_Task to carry out_
Where does "rgba" occur in the listing? Copy every line that holds it.

_Records supplied_
────────────────────
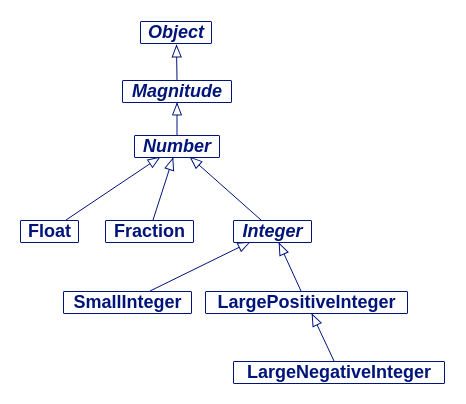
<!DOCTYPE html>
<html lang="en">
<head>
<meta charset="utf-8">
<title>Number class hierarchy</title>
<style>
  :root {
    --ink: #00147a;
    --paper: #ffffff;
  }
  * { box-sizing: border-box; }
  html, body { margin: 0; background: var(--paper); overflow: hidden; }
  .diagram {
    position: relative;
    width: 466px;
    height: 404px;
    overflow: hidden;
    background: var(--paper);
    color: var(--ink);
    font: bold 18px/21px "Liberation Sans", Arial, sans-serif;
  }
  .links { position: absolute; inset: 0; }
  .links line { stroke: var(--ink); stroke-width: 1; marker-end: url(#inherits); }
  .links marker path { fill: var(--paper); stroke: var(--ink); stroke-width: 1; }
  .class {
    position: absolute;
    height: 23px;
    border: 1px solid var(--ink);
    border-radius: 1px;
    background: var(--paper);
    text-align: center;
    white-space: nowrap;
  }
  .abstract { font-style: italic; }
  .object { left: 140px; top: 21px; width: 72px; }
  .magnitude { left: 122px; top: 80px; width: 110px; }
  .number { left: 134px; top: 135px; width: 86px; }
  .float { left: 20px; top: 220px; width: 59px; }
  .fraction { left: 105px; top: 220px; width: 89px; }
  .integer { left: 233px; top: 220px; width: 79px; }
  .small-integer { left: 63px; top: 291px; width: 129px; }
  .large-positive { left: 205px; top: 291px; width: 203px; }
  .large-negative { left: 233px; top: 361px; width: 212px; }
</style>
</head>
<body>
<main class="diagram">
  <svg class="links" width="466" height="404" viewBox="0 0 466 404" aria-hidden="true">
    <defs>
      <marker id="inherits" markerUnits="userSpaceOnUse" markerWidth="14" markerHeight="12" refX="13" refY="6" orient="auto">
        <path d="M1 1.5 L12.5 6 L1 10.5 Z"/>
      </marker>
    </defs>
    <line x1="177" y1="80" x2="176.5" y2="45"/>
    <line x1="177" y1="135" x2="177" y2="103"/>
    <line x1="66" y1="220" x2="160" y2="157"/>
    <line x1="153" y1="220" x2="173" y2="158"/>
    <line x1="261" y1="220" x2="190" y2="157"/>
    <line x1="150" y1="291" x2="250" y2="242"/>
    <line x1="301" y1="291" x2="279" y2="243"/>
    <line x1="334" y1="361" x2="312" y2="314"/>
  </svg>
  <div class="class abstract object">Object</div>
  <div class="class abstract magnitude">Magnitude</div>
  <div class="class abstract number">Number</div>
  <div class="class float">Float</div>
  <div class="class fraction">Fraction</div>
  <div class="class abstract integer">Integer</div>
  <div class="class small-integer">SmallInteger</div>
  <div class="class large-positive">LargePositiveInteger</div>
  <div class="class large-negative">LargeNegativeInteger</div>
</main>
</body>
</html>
────────────────────
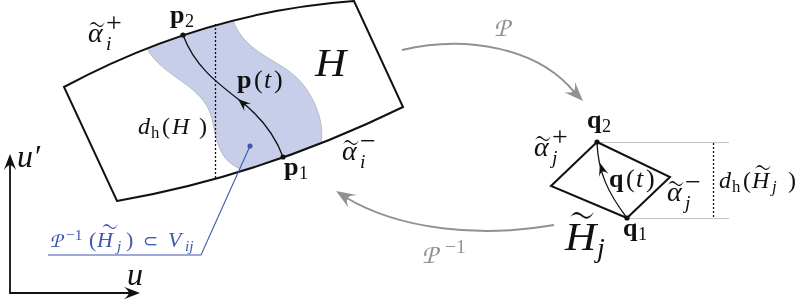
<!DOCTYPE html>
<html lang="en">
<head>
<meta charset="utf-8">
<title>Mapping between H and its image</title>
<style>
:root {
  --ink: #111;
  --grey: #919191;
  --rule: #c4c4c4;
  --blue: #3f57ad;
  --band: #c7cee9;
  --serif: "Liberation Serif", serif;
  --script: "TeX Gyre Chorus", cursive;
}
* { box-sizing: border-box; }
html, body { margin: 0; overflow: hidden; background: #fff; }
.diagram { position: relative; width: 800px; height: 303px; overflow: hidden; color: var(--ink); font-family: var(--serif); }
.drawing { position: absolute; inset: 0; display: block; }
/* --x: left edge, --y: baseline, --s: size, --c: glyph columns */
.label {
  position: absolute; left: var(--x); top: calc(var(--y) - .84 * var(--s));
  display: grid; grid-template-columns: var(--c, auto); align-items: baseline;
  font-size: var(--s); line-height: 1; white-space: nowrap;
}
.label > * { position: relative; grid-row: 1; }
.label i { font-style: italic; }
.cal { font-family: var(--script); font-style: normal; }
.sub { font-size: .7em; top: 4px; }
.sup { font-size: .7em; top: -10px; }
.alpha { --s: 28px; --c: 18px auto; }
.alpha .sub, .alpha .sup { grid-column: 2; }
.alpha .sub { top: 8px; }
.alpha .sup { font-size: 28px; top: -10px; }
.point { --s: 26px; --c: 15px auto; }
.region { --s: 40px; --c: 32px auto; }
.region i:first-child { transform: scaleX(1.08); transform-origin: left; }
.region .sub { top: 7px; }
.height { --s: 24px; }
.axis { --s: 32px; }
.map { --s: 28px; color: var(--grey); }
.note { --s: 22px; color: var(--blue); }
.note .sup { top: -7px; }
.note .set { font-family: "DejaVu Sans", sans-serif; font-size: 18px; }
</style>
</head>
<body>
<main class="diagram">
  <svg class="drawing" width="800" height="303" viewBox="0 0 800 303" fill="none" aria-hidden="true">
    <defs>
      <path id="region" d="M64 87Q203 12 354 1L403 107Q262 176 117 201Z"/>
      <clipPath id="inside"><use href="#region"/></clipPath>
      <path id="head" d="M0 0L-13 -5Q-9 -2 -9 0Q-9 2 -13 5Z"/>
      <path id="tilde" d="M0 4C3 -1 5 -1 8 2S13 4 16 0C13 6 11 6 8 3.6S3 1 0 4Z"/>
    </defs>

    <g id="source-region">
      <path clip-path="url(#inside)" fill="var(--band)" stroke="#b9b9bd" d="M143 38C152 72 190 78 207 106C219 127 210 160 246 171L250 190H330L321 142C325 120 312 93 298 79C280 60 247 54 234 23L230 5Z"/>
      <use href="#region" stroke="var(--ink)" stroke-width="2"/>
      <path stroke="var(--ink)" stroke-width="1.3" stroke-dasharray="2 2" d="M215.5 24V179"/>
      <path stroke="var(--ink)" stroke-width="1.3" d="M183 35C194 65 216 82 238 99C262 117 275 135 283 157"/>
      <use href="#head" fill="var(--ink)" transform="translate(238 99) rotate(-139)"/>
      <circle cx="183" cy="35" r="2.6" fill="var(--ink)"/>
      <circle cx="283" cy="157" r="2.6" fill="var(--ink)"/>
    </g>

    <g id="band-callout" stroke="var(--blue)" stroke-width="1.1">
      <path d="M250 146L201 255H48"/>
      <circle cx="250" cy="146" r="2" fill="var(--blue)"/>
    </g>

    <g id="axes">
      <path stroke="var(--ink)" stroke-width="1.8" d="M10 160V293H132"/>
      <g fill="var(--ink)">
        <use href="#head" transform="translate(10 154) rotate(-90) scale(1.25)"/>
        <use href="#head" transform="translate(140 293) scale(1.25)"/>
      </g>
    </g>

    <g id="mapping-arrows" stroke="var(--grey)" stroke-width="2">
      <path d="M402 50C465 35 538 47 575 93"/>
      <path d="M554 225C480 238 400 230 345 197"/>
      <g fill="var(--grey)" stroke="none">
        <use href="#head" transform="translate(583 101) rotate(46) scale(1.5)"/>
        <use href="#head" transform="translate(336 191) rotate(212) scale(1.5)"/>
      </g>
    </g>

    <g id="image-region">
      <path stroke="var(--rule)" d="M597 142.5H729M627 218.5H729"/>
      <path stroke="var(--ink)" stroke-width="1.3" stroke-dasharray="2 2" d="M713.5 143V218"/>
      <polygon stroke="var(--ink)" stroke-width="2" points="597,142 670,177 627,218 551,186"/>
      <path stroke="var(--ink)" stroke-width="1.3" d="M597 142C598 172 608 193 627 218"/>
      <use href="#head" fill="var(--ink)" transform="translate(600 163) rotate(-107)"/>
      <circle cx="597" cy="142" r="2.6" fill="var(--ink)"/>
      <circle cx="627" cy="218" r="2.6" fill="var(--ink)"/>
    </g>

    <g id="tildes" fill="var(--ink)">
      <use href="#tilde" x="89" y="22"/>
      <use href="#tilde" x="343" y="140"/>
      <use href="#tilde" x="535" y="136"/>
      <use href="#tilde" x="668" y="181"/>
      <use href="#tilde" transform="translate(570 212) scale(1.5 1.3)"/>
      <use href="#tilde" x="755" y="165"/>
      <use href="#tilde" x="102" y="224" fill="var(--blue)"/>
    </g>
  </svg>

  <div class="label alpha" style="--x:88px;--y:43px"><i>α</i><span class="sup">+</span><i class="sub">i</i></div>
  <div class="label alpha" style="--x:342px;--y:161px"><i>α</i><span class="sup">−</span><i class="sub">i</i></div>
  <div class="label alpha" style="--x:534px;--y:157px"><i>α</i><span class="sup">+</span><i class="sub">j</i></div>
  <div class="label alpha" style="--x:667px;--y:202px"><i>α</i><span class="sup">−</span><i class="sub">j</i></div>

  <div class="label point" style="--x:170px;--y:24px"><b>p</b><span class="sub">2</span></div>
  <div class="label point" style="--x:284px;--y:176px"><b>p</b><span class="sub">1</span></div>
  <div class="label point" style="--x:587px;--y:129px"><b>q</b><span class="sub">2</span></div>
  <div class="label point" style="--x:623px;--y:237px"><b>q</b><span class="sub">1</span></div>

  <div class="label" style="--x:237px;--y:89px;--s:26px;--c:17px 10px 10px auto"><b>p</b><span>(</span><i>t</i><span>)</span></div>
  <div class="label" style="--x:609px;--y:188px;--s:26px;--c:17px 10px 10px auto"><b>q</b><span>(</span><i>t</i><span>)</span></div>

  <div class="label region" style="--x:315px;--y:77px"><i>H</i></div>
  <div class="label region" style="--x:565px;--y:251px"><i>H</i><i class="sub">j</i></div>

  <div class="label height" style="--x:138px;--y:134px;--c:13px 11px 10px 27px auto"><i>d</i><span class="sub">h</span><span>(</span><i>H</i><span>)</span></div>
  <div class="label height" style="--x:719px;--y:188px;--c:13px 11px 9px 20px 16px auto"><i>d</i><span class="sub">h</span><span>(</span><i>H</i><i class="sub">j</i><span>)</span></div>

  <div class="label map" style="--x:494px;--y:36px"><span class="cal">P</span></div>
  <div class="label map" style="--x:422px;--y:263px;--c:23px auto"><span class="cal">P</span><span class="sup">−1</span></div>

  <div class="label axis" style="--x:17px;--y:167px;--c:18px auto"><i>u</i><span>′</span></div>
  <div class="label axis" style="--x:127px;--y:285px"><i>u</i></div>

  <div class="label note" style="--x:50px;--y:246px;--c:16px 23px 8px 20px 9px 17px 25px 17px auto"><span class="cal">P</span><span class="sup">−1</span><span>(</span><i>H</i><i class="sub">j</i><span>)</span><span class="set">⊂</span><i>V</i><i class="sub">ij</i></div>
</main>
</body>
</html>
────────────────────
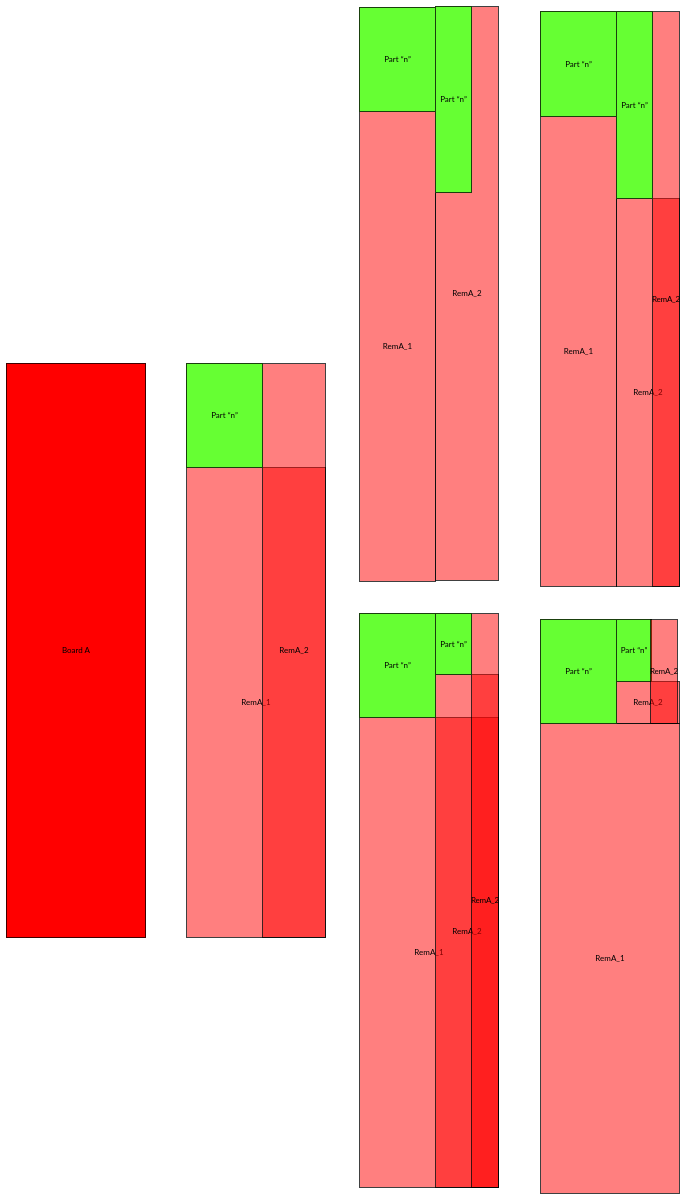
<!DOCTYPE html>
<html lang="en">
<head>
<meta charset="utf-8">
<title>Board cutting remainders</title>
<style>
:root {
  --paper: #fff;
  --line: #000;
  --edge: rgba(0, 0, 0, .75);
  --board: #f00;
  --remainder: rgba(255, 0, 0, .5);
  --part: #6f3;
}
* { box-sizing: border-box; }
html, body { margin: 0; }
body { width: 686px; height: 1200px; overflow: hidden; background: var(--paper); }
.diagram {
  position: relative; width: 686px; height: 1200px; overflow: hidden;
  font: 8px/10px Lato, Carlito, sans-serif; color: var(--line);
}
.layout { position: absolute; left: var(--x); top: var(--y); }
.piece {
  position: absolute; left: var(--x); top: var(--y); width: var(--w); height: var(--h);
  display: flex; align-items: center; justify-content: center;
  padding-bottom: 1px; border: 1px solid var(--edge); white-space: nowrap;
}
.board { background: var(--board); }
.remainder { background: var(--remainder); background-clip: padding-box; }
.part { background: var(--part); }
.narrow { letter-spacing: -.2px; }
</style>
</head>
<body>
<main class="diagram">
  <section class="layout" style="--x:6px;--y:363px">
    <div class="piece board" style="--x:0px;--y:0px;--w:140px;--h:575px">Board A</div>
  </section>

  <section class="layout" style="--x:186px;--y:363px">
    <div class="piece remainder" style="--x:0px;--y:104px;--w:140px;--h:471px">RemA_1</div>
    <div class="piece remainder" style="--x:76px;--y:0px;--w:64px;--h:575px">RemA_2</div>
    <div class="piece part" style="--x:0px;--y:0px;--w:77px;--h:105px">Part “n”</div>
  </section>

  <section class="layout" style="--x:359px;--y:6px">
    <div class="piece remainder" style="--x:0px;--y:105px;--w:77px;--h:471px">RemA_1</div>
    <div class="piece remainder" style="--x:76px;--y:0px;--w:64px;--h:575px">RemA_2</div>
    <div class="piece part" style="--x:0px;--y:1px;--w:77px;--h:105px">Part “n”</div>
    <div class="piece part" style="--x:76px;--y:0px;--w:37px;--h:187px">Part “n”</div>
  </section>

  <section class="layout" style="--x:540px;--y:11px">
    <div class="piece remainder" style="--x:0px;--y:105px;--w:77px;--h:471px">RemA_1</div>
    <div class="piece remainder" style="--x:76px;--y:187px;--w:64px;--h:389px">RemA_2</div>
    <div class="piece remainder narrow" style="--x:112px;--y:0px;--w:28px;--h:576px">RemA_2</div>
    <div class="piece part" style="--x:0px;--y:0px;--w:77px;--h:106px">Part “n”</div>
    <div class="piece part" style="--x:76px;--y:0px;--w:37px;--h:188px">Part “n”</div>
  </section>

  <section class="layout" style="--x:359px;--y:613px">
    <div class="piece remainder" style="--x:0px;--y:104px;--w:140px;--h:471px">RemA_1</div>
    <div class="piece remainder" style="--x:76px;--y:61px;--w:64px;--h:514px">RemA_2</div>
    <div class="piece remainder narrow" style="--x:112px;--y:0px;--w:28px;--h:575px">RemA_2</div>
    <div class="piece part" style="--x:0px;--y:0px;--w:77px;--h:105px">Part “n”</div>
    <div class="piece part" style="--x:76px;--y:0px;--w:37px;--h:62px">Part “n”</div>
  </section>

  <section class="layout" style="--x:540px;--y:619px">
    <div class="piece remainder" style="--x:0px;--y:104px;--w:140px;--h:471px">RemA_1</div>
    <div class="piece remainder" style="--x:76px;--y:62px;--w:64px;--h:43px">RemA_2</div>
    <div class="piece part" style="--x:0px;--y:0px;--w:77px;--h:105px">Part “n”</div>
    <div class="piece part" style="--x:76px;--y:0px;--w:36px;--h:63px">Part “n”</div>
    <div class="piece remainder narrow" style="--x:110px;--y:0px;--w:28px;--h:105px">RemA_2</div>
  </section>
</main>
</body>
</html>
────────────────────
_Solution to the problem_
  --edge: rgba(0, 0, 0, .75);
  --remainder: rgba(255, 0, 0, .5);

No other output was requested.